# Problem requirements
Return each of the entries below word for word.

=== Records shown ===

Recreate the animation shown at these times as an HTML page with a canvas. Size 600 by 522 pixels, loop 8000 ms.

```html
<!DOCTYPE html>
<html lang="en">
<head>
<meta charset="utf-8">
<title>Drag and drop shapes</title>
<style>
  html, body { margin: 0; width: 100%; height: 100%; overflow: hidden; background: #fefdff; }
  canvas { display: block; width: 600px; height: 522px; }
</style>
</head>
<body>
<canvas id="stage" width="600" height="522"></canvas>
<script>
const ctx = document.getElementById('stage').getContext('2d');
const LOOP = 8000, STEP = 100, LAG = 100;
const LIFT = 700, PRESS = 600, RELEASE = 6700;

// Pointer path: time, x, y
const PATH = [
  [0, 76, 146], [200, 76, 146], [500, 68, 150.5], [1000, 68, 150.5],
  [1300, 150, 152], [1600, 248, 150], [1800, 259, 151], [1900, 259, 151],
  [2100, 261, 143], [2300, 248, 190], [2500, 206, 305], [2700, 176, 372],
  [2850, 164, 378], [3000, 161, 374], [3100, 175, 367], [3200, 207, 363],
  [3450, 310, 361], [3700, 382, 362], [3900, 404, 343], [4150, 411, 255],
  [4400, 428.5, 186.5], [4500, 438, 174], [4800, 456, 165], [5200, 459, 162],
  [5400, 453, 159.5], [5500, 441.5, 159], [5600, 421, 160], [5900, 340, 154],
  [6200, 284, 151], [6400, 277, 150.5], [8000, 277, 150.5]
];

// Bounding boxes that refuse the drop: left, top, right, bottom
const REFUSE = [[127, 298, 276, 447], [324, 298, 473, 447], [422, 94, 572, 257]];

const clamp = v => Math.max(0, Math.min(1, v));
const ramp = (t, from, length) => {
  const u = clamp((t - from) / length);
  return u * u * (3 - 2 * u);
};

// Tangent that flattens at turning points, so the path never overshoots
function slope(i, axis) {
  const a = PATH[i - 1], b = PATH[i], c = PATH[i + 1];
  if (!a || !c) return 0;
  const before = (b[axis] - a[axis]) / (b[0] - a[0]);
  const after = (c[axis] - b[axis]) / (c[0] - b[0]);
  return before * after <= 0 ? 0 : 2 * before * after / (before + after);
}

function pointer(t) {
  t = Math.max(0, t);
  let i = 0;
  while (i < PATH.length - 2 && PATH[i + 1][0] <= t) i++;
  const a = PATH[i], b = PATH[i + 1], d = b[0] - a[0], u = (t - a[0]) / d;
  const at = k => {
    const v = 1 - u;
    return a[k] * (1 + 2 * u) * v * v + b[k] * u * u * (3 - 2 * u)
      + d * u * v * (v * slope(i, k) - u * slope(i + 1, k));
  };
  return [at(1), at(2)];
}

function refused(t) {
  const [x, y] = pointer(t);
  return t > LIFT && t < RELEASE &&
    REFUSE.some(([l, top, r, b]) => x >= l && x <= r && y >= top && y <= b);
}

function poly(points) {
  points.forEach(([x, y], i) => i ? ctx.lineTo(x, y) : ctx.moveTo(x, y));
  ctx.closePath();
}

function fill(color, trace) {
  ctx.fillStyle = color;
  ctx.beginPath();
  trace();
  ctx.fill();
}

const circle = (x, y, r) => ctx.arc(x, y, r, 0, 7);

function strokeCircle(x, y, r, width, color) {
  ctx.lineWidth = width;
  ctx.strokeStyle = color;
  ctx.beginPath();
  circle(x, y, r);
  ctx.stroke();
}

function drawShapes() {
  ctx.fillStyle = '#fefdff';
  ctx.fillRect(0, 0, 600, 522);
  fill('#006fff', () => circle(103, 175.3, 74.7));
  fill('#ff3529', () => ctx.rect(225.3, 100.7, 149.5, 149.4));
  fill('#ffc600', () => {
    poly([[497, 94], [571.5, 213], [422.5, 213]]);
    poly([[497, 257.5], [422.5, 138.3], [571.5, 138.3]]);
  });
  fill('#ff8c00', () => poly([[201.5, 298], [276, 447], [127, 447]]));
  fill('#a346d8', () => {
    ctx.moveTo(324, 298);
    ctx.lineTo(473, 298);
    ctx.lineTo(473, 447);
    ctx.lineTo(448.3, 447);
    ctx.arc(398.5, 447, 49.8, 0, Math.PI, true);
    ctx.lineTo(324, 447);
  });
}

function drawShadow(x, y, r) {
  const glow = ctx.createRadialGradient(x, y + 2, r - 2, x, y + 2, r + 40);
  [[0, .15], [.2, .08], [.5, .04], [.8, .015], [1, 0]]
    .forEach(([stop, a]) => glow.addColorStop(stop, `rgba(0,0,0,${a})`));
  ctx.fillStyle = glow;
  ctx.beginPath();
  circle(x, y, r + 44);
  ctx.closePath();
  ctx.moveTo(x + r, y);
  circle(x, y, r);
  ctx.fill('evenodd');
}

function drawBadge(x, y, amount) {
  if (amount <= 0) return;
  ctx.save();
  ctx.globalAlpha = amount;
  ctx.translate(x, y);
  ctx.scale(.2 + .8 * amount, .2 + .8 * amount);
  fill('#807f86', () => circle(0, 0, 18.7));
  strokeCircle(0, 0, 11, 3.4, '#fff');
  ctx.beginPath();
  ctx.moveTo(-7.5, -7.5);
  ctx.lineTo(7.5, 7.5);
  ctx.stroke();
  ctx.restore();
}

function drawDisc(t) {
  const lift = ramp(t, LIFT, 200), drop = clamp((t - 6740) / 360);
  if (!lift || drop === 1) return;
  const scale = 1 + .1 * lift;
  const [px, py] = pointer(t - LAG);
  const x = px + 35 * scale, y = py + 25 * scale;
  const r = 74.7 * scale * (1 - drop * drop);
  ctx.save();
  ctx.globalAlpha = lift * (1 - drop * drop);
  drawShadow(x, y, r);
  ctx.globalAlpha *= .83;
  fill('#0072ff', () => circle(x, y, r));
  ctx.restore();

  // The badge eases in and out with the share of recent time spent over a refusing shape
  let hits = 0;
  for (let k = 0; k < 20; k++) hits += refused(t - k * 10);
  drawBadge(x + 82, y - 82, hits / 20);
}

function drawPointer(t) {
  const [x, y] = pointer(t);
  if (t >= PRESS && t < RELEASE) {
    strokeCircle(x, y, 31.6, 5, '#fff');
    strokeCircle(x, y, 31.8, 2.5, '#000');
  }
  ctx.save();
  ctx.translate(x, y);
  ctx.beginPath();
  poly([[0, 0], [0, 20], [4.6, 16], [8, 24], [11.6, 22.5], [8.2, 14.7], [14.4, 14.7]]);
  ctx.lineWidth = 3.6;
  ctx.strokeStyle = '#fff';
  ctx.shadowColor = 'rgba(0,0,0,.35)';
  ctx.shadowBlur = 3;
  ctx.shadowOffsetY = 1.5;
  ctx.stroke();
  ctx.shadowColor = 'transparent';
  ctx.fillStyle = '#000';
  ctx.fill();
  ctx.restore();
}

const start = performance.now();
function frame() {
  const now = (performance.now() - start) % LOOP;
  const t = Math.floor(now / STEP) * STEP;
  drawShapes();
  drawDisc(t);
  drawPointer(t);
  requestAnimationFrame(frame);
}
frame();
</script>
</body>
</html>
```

===

# Task result
Recreate the animation shown at these times as an HTML page with a canvas. Size 600 by 522 pixels, loop 8000 ms.

```html
<!DOCTYPE html>
<html lang="en">
<head>
<meta charset="utf-8">
<title>Drag and drop shapes</title>
<style>
  html, body { margin: 0; width: 100%; height: 100%; overflow: hidden; background: #fefdff; }
  canvas { display: block; width: 600px; height: 522px; }
</style>
</head>
<body>
<canvas id="stage" width="600" height="522"></canvas>
<script>
const ctx = document.getElementById('stage').getContext('2d');
const LOOP = 8000, STEP = 100, LAG = 100;
const LIFT = 700, PRESS = 600, RELEASE = 6700;

// Pointer path: time, x, y
const PATH = [
  [0, 76, 146], [200, 76, 146], [500, 68, 150.5], [1000, 68, 150.5],
  [1300, 150, 152], [1600, 248, 150], [1800, 259, 151], [1900, 259, 151],
  [2100, 261, 143], [2300, 248, 190], [2500, 206, 305], [2700, 176, 372],
  [2850, 164, 378], [3000, 161, 374], [3100, 175, 367], [3200, 207, 363],
  [3450, 310, 361], [3700, 382, 362], [3900, 404, 343], [4150, 411, 255],
  [4400, 428.5, 186.5], [4500, 438, 174], [4800, 456, 165], [5200, 459, 162],
  [5400, 453, 159.5], [5500, 441.5, 159], [5600, 421, 160], [5900, 340, 154],
  [6200, 284, 151], [6400, 277, 150.5], [8000, 277, 150.5]
];

// Bounding boxes that refuse the drop: left, top, right, bottom
const REFUSE = [[127, 298, 276, 447], [324, 298, 473, 447], [422, 94, 572, 257]];

const clamp = v => Math.max(0, Math.min(1, v));
const ramp = (t, from, length) => {
  const u = clamp((t - from) / length);
  return u * u * (3 - 2 * u);
};

// Tangent that flattens at turning points, so the path never overshoots
function slope(i, axis) {
  const a = PATH[i - 1], b = PATH[i], c = PATH[i + 1];
  if (!a || !c) return 0;
  const before = (b[axis] - a[axis]) / (b[0] - a[0]);
  const after = (c[axis] - b[axis]) / (c[0] - b[0]);
  return before * after <= 0 ? 0 : 2 * before * after / (before + after);
}

function pointer(t) {
  t = Math.max(0, t);
  let i = 0;
  while (i < PATH.length - 2 && PATH[i + 1][0] <= t) i++;
  const a = PATH[i], b = PATH[i + 1], d = b[0] - a[0], u = (t - a[0]) / d;
  const at = k => {
    const v = 1 - u;
    return a[k] * (1 + 2 * u) * v * v + b[k] * u * u * (3 - 2 * u)
      + d * u * v * (v * slope(i, k) - u * slope(i + 1, k));
  };
  return [at(1), at(2)];
}

function refused(t) {
  const [x, y] = pointer(t);
  return t > LIFT && t < RELEASE &&
    REFUSE.some(([l, top, r, b]) => x >= l && x <= r && y >= top && y <= b);
}

function poly(points) {
  points.forEach(([x, y], i) => i ? ctx.lineTo(x, y) : ctx.moveTo(x, y));
  ctx.closePath();
}

function fill(color, trace) {
  ctx.fillStyle = color;
  ctx.beginPath();
  trace();
  ctx.fill();
}

const circle = (x, y, r) => ctx.arc(x, y, r, 0, 7);

function strokeCircle(x, y, r, width, color) {
  ctx.lineWidth = width;
  ctx.strokeStyle = color;
  ctx.beginPath();
  circle(x, y, r);
  ctx.stroke();
}

function drawShapes() {
  ctx.fillStyle = '#fefdff';
  ctx.fillRect(0, 0, 600, 522);
  fill('#006fff', () => circle(103, 175.3, 74.7));
  fill('#ff3529', () => ctx.rect(225.3, 100.7, 149.5, 149.4));
  fill('#ffc600', () => {
    poly([[497, 94], [571.5, 213], [422.5, 213]]);
    poly([[497, 257.5], [422.5, 138.3], [571.5, 138.3]]);
  });
  fill('#ff8c00', () => poly([[201.5, 298], [276, 447], [127, 447]]));
  fill('#a346d8', () => {
    ctx.moveTo(324, 298);
    ctx.lineTo(473, 298);
    ctx.lineTo(473, 447);
    ctx.lineTo(448.3, 447);
    ctx.arc(398.5, 447, 49.8, 0, Math.PI, true);
    ctx.lineTo(324, 447);
  });
}

function drawShadow(x, y, r) {
  const glow = ctx.createRadialGradient(x, y + 2, r - 2, x, y + 2, r + 40);
  [[0, .15], [.2, .08], [.5, .04], [.8, .015], [1, 0]]
    .forEach(([stop, a]) => glow.addColorStop(stop, `rgba(0,0,0,${a})`));
  ctx.fillStyle = glow;
  ctx.beginPath();
  circle(x, y, r + 44);
  ctx.closePath();
  ctx.moveTo(x + r, y);
  circle(x, y, r);
  ctx.fill('evenodd');
}

function drawBadge(x, y, amount) {
  if (amount <= 0) return;
  ctx.save();
  ctx.globalAlpha = amount;
  ctx.translate(x, y);
  ctx.scale(.2 + .8 * amount, .2 + .8 * amount);
  fill('#807f86', () => circle(0, 0, 18.7));
  strokeCircle(0, 0, 11, 3.4, '#fff');
  ctx.beginPath();
  ctx.moveTo(-7.5, -7.5);
  ctx.lineTo(7.5, 7.5);
  ctx.stroke();
  ctx.restore();
}

function drawDisc(t) {
  const lift = ramp(t, LIFT, 200), drop = clamp((t - 6740) / 360);
  if (!lift || drop === 1) return;
  const scale = 1 + .1 * lift;
  const [px, py] = pointer(t - LAG);
  const x = px + 35 * scale, y = py + 25 * scale;
  const r = 74.7 * scale * (1 - drop * drop);
  ctx.save();
  ctx.globalAlpha = lift * (1 - drop * drop);
  drawShadow(x, y, r);
  ctx.globalAlpha *= .83;
  fill('#0072ff', () => circle(x, y, r));
  ctx.restore();

  // The badge eases in and out with the share of recent time spent over a refusing shape
  let hits = 0;
  for (let k = 0; k < 20; k++) hits += refused(t - k * 10);
  drawBadge(x + 82, y - 82, hits / 20);
}

function drawPointer(t) {
  const [x, y] = pointer(t);
  if (t >= PRESS && t < RELEASE) {
    strokeCircle(x, y, 31.6, 5, '#fff');
    strokeCircle(x, y, 31.8, 2.5, '#000');
  }
  ctx.save();
  ctx.translate(x, y);
  ctx.beginPath();
  poly([[0, 0], [0, 20], [4.6, 16], [8, 24], [11.6, 22.5], [8.2, 14.7], [14.4, 14.7]]);
  ctx.lineWidth = 3.6;
  ctx.strokeStyle = '#fff';
  ctx.shadowColor = 'rgba(0,0,0,.35)';
  ctx.shadowBlur = 3;
  ctx.shadowOffsetY = 1.5;
  ctx.stroke();
  ctx.shadowColor = 'transparent';
  ctx.fillStyle = '#000';
  ctx.fill();
  ctx.restore();
}

const start = performance.now();
function frame() {
  const now = (performance.now() - start) % LOOP;
  const t = Math.floor(now / STEP) * STEP;
  drawShapes();
  drawDisc(t);
  drawPointer(t);
  requestAnimationFrame(frame);
}
frame();
</script>
</body>
</html>
```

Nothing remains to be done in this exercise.